Note each line in the data holding the string "linecap" and report it.
DATA SECTION START
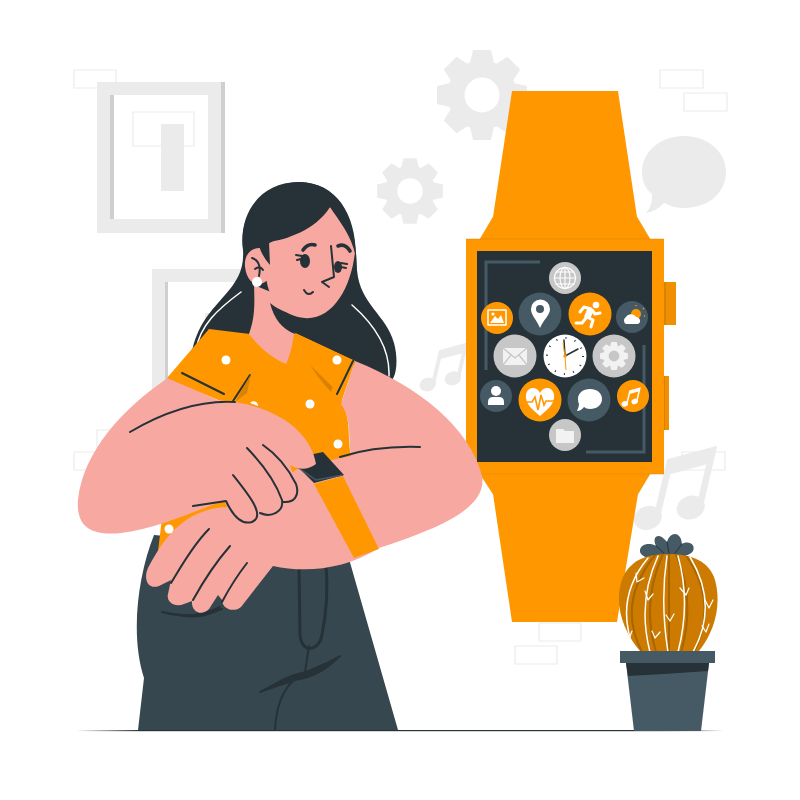
<!DOCTYPE html>
<html lang="en">
<head>
<meta charset="utf-8">
<title>Smartwatch illustration</title>
<style>
:root{--orange:#ff9800;--orange-dark:#d98100;--ink:#263238;--slate:#37474f;--steel:#455a64;--skin:#f7a8a0;--pale:#ebebeb;--mist:#e0e0e0;--silver:#c7c7c7;--white:#fff}
html,body{margin:0;background:var(--white);overflow:hidden}
svg{display:block;width:800px;height:800px}
.orange{fill:var(--orange)}.orange-dark{fill:var(--orange-dark)}.ink{fill:var(--ink)}.slate{fill:var(--slate)}.steel{fill:var(--steel)}.skin{fill:var(--skin)}.pale{fill:var(--pale)}.silver{fill:var(--silver)}.white{fill:var(--white)}
.line{fill:none;stroke:var(--ink);stroke-width:2;stroke-linecap:round;stroke-linejoin:round}
.thin{fill:none;stroke:var(--white);stroke-width:1.5;stroke-linecap:round;stroke-linejoin:round}
.brick{fill:none;stroke:var(--pale);stroke-width:1.2}
</style>
</head>
<body>
<svg viewBox="0 0 800 800" role="img" aria-label="Woman checking her smartwatch beside a giant smartwatch with app icons">
<defs>
  <g id="gear">
    <circle r="26" fill="none" stroke="currentColor" stroke-width="17"/>
    <g fill="currentColor">
      <path id="tooth" d="M-12-32L-9-45H9L12-32Z"/>
      <use href="#tooth" transform="rotate(45)"/><use href="#tooth" transform="rotate(90)"/><use href="#tooth" transform="rotate(135)"/>
      <use href="#tooth" transform="rotate(180)"/><use href="#tooth" transform="rotate(225)"/><use href="#tooth" transform="rotate(270)"/><use href="#tooth" transform="rotate(315)"/>
    </g>
  </g>
  <g id="notes">
    <path d="M-17 22L-7-20L26-29L16 14" fill="none" stroke="currentColor" stroke-width="5"/>
    <path d="M-9-14L24-23" stroke="currentColor" stroke-width="8"/>
    <ellipse cx="-24" cy="23" rx="11" ry="9" fill="currentColor" transform="rotate(-20 -24 23)"/>
    <ellipse cx="9" cy="15" rx="11" ry="9" fill="currentColor" transform="rotate(-20 9 15)"/>
  </g>
  <g id="bricks" class="brick"><path d="M0 0H43V18H0ZM24 23H67V41H24Z"/></g>
  <linearGradient id="floor-fade"><stop offset="0" stop-color="#263238" stop-opacity="0"/><stop offset=".1" stop-color="#263238"/><stop offset=".9" stop-color="#263238"/><stop offset="1" stop-color="#263238" stop-opacity="0"/></linearGradient>
  <clipPath id="cactus-clip"><path d="M640 651C622 630 613 601 623 577C632 558 650 554 668 554C692 554 709 561 715 580C722 606 714 632 699 651Z"/></clipPath>
</defs>

<g id="wall">
  <g class="brick">
    <path d="M74 70H116V88H74ZM97 430H140V447H97ZM74 452H117V470H74Z"/>
  </g>
  <use href="#bricks" x="660" y="70"/>
  <path class="brick" d="M682 452H725V470H682ZM539 623H581V641H539ZM515 646H557V664H515Z"/>
  <g id="large-frame">
    <path class="pale" d="M97 82H221V233H97Z"/>
    <path fill="#cfcfcf" d="M221 82H225V233H221ZM110 95H115V219H110Z"/>
    <path class="white" d="M114 95H208V219H114Z"/>
    <path class="brick" d="M133 112H194V146H133Z"/>
    <path class="pale" d="M161 124H184V191H161Z"/>
  </g>
  <g id="small-frame">
    <path class="pale" d="M152 269H262V400H152Z"/>
    <path fill="#cfcfcf" d="M165 282H169V400H165Z"/>
    <path class="white" d="M168 282H262V400H168Z"/>
    <path class="pale" d="M205 313H224V350H205Z"/>
  </g>
  <g color="#ebebeb">
    <use href="#gear" transform="translate(482 95)"/>
    <use href="#gear" transform="translate(410 191) scale(.73)"/>
    <use href="#notes" transform="translate(446 367) scale(.76)"/>
    <use href="#notes" transform="translate(679 488) scale(1.3)"/>
  </g>
  <path class="pale" d="M684 136C708 136 726 152 726 172C726 193 708 208 684 208C676 208 670 206 664 203Q657 211 646 213Q653 205 652 194C645 188 642 181 642 172C642 152 660 136 684 136Z"/>
</g>

<path d="M76 730.5H724" stroke="url(#floor-fade)" stroke-width="1.4"/><rect x="76" y="730" width="648" height="1.2" fill="url(#floor-fade)"/>

<g id="giant-watch">
  <path class="orange" d="M512 91H618L637 217L650 239H480L493 217Z"/>
  <path class="orange" d="M480 474H650L638 494L617 622H512L493 494Z"/>
  <path d="M493 217L480 239H650L637 217M480 474L493 494M650 474L638 494" fill="none" stroke="#d98100" stroke-opacity=".3"/>
  <path fill="#f08f00" d="M662 282H676V325H662ZM662 376H669V430H662Z"/>
  <path class="orange-dark" d="M662 282H666V325H662ZM662 376H665V430H662Z"/>
  <rect class="orange" x="466" y="239" width="198" height="235"/>
  <path d="M466 239H664M466 474H664" stroke="#d98100" stroke-opacity=".45"/>
  <rect class="ink" x="477" y="251" width="175" height="211"/>
  <path d="M486 370V262H540M586 452H644V345" fill="none" stroke="#455a64" stroke-width="3"/>

  <g id="icon-globe">
    <circle class="silver" cx="565" cy="278" r="16"/>
    <g class="thin" style="stroke-width:1.1"><circle cx="565" cy="278" r="10.5"/><ellipse cx="565" cy="278" rx="5" ry="10.5"/><path d="M565 267V289M554 278H576M556 272H574M556 284H574"/></g>
  </g>
  <g id="icon-picture">
    <circle class="orange" cx="497" cy="318" r="16"/>
    <rect class="thin" x="488" y="310" width="18" height="15"/>
    <path class="white" d="M490 323L495 316L498 319L501 315L504 323Z"/><circle class="white" cx="493" cy="314" r="1.6"/>
  </g>
  <g id="icon-location">
    <circle class="steel" cx="540" cy="314" r="21.5"/>
    <path class="white" fill-rule="evenodd" d="M540 328C536 319 531 315 531 309A9.5 9.5 0 0 1 550 309C550 315 544 319 540 328ZM540 305A4 4 0 1 0 540 313A4 4 0 1 0 540 305Z"/>
  </g>
  <g id="icon-runner">
    <circle class="orange" cx="590" cy="314" r="21.5"/>
    <circle class="white" cx="596" cy="305" r="3.3"/>
    <path class="thin" style="stroke-width:3" d="M580 312L584 307L591 309L587 317L593 320L591 327M586 318L582 323L576 323M592 310L595 314L600 313"/>
    <path class="white" d="M588 307L594 310L590 319L584 317Z"/>
  </g>
  <g id="icon-weather">
    <circle class="steel" cx="632" cy="317" r="16"/>
    <circle class="orange" cx="636" cy="314" r="5"/><path d="M636 306V305M643 309L644 308M644 316H645" stroke="#ff9800" stroke-width="1.5"/>
    <path class="white" d="M626 324A4 4 0 0 1 626 317A6 6 0 0 1 636 317A3.7 3.7 0 0 1 638 324Z"/>
  </g>
  <g id="icon-mail">
    <circle class="silver" cx="515" cy="356" r="21.5"/>
    <rect x="503" y="348" width="24" height="17" fill="#f2f2f2"/><path d="M503 348L515 358L527 348M503 365L511 355M527 365L519 355" fill="none" stroke="#c7c7c7" stroke-width="1.3"/>
  </g>
  <g id="icon-clock">
    <circle class="white" cx="565" cy="356" r="21.5"/>
    <circle cx="565" cy="356" r="18" fill="none" stroke="#263238" stroke-width="2" stroke-dasharray="1 8.425"/>
    <path class="line" style="stroke-width:1.5" d="M564 340L565 356L578 349"/><path d="M565 356L566 370M565 356L563 343" stroke="#ff9800"/><circle class="orange" cx="565" cy="356" r="1.7"/>
  </g>
  <g id="icon-settings">
    <circle class="silver" cx="614" cy="356" r="21.5"/>
    <use href="#gear" color="#f2f2f2" transform="translate(614 356) scale(.31)"/>
  </g>
  <g id="icon-person">
    <circle class="steel" cx="496" cy="396" r="16"/>
    <circle class="white" cx="496" cy="391" r="5"/><path class="white" d="M488 405V402Q488 397 493 397H499Q504 397 504 402V405Z"/>
  </g>
  <g id="icon-heart">
    <circle class="orange" cx="540" cy="400" r="21.5"/>
    <path class="white" d="M540 416C530 408 525 402 526 395C527 386 537 386 540 393C543 386 553 386 554 395C555 402 550 408 540 416Z"/>
    <path d="M525 402H532L535 397L538 410L541 395L544 405L546 401H555" fill="none" stroke="#ff9800" stroke-width="1.6"/>
  </g>
  <g id="icon-chat">
    <circle class="steel" cx="589" cy="400" r="21.5"/>
    <path class="white" d="M590 389C597 389 602 393 602 399C602 405 597 409 590 409Q586 409 584 407Q581 411 577 411Q579 407 579 404Q578 402 578 399C578 393 583 389 590 389Z"/>
  </g>
  <g id="icon-music">
    <circle class="orange" cx="633" cy="396" r="16"/>
    <use href="#notes" color="#fff" transform="translate(632 397) scale(.3)"/>
  </g>
  <g id="icon-folder">
    <circle class="silver" cx="565" cy="435" r="16"/>
    <path fill="#f2f2f2" d="M556 429H563L565 431H574V443H556Z"/>
  </g>
</g>

<g id="cactus">
  <path class="steel" d="M667 555C658 559 643 560 640 552C639 544 650 542 656 546C651 535 660 532 667 542C670 531 681 531 682 544C689 540 696 545 693 551C688 558 676 557 667 555Z"/>
  <path class="line" style="stroke-width:1" d="M656 546L664 553M667 542L669 553M682 544L675 553"/>
  <g clip-path="url(#cactus-clip)">
    <rect x="612" y="550" width="112" height="104" fill="#cc7a00"/>
    <path d="M656 554Q616 602 642 652M663 554Q641 602 656 652M669 554V652M676 554Q696 602 681 652M685 554Q719 602 694 652" fill="none" stroke="#a86500" stroke-width="2"/>
    <path class="thin" d="M648 558Q613 600 635 652M658 556Q637 602 650 652M667 556Q660 602 668 652M678 556Q691 602 678 652M690 557Q719 605 693 652"/>
    <path class="thin" style="stroke-width:1.2" d="M636 573L637 582L644 578M645 591L648 600L653 594M624 633L629 639L632 631M666 615L670 621L674 614M680 588L686 595L689 588M705 600L709 608L713 600M702 626L706 632L709 624M652 631L655 638L660 632"/>
  </g>
  <path class="steel" d="M626 663H709L701 731H634Z"/>
  <path class="ink" d="M626 663H709L708 671Q668 674 628 676Z"/>
  <rect class="steel" x="620" y="651" width="95" height="12"/>
</g>

<g id="woman">
  <g id="hair-back">
    <path class="ink" d="M300 182C262 181 238 212 243 250C246 296 199 300 191 358L220 345L330 350L380 383C395 390 400 365 394 343C386 314 360 305 357 270C356 220 342 184 300 182Z"/>
    <path class="thin" d="M241 292C218 309 200 325 196 350M352 305C376 326 390 350 389 376"/>
  </g>
  <path id="trousers" class="slate" d="M154 535C138 575 130 635 144 678L138 730H398L347 552Z"/>
  <g class="line">
    <path d="M299 566L300 634C301 654 319 652 322 635Q329 600 326 564" style="stroke-width:3"/>
    <path d="M309 646L305 672M340 656C312 672 285 678 260 692M306 672Q277 685 275 730M162 612Q190 620 222 609"/>
  </g>
  <path class="ink" d="M162 610Q190 621 222 605L217 612Q190 624 162 610ZM260 693Q283 675 306 671Q325 666 341 656Q322 677 295 681Z"/>

  <path id="blouse" class="orange" d="M209 329L250 334L293 332L355 361L341 400C352 420 347 438 351 455L345 560H157L170 450L220 400Z"/>
  <path class="skin" d="M254 285C255 310 254 320 249 334Q265 355 286 364C292 352 292 342 295 331L302 305Z"/>
  <path class="ink" d="M270 303Q284 315 313 318Q300 327 295 334Q276 327 270 303Z"/>
  <path class="orange-dark" d="M310 365L342 396L341 402C330 392 320 380 310 365Z"/>

  <g id="far-arm">
    <path class="skin" d="M355 361C420 387 470 428 482 476C487 505 450 525 379 548C344 570 305 573 273 566L241 607C234 613 222 609 222 600L218 595L209 609C201 617 191 611 192 601L184 604C174 608 166 601 168 594L171 580L159 586C148 590 143 579 148 568C165 536 187 504 239 507L302 466L351 456C348 437 352 420 341 404Z"/>
    <path class="orange" d="M293 332L355 361L341 403L331 392L341 363Z"/>
    <path class="line" d="M353 361L337 394M340 457C365 449 390 446 420 447M209 529C192 546 181 567 171 583M230 546C216 562 204 580 193 600M247 563Q233 581 222 602"/>
  </g>
  <g id="wrist-watch">
    <path class="orange" d="M314 484L343 476L379 549L354 558Z"/>
    <path class="ink" d="M290 459L323 452L344 475L314 483Z"/>
    <path d="M293 464L316 480L343 475" fill="none" stroke="#455a64" stroke-width="1.5"/>
  </g>

  <g id="near-arm">
    <path class="skin" d="M169 377C122 409 83 452 78 500C76 527 91 536 121 533C161 528 198 509 224 501C231 513 239 525 249 523C258 523 261 518 260 513C271 520 284 514 283 503C294 503 301 496 297 486L290 465Q304 473 316 464C312 437 285 410 235 402L217 400Z"/>
    <path class="line" d="M130 432C164 412 200 400 235 402M193 506L226 501C233 516 242 525 252 522C266 516 249 495 233 475M260 513C271 518 284 512 282 500Q273 475 247 448M283 502C294 503 300 496 296 484C289 470 279 456 263 445"/>
    <path class="orange" d="M209 329L252 373L236 401L218 400L167 378Z"/>
    <path class="line" d="M182 373L224 394M250 375L233 401"/>
    <path class="orange-dark" d="M251 374L247 393L235 402Z"/>
  </g>
  <g class="white"><circle cx="226" cy="360" r="4.5"/><circle cx="310" cy="404" r="4.5"/><circle cx="337" cy="360" r="4.5"/><circle cx="338" cy="444" r="4.5"/><circle cx="169" cy="529" r="4.5"/><path d="M250 403A4.5 4.5 0 0 1 258 406Z"/></g>

  <g id="head">
    <path class="skin" d="M266 245C263 281 267 308 298 317C331 325 351 289 355 252C354 224 340 207 327 207C302 222 281 237 266 245Z"/>
    <path class="skin" d="M267 249C248 244 241 259 247 275C251 286 263 287 269 278Z"/>
    <path class="ink" d="M243 249C239 211 264 183 300 182C336 183 356 213 356 257C351 234 339 221 330 207C316 230 285 240 269 242L270 265Q262 256 259 246Q250 243 243 249Z"/>
    <path class="line" d="M252 258Q262 261 259 276M255 269Q260 265 263 270"/>
    <circle class="white" cx="257" cy="282" r="5"/>
    <path class="line" style="stroke-width:3.6" d="M303 250Q308 243 315 245M338 246Q345 243 350 251"/>
    <path class="line" d="M331 246L334 277L322 282L329 287M304 290Q308 297 313 292"/>
    <ellipse class="ink" cx="305" cy="261" rx="5" ry="7"/><ellipse class="ink" cx="338" cy="267" rx="4" ry="6"/>
    <path class="line" d="M302 256L296 255M301 259L297 260M341 263L347 264M341 267L346 268"/>
  </g>
</g>
</svg>
</body>
</html>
DATA SECTION END
◆ REPLY
.line{fill:none;stroke:var(--ink);stroke-width:2;stroke-linecap:round;stroke-linejoin:round}
.thin{fill:none;stroke:var(--white);stroke-width:1.5;stroke-linecap:round;stroke-linejoin:round}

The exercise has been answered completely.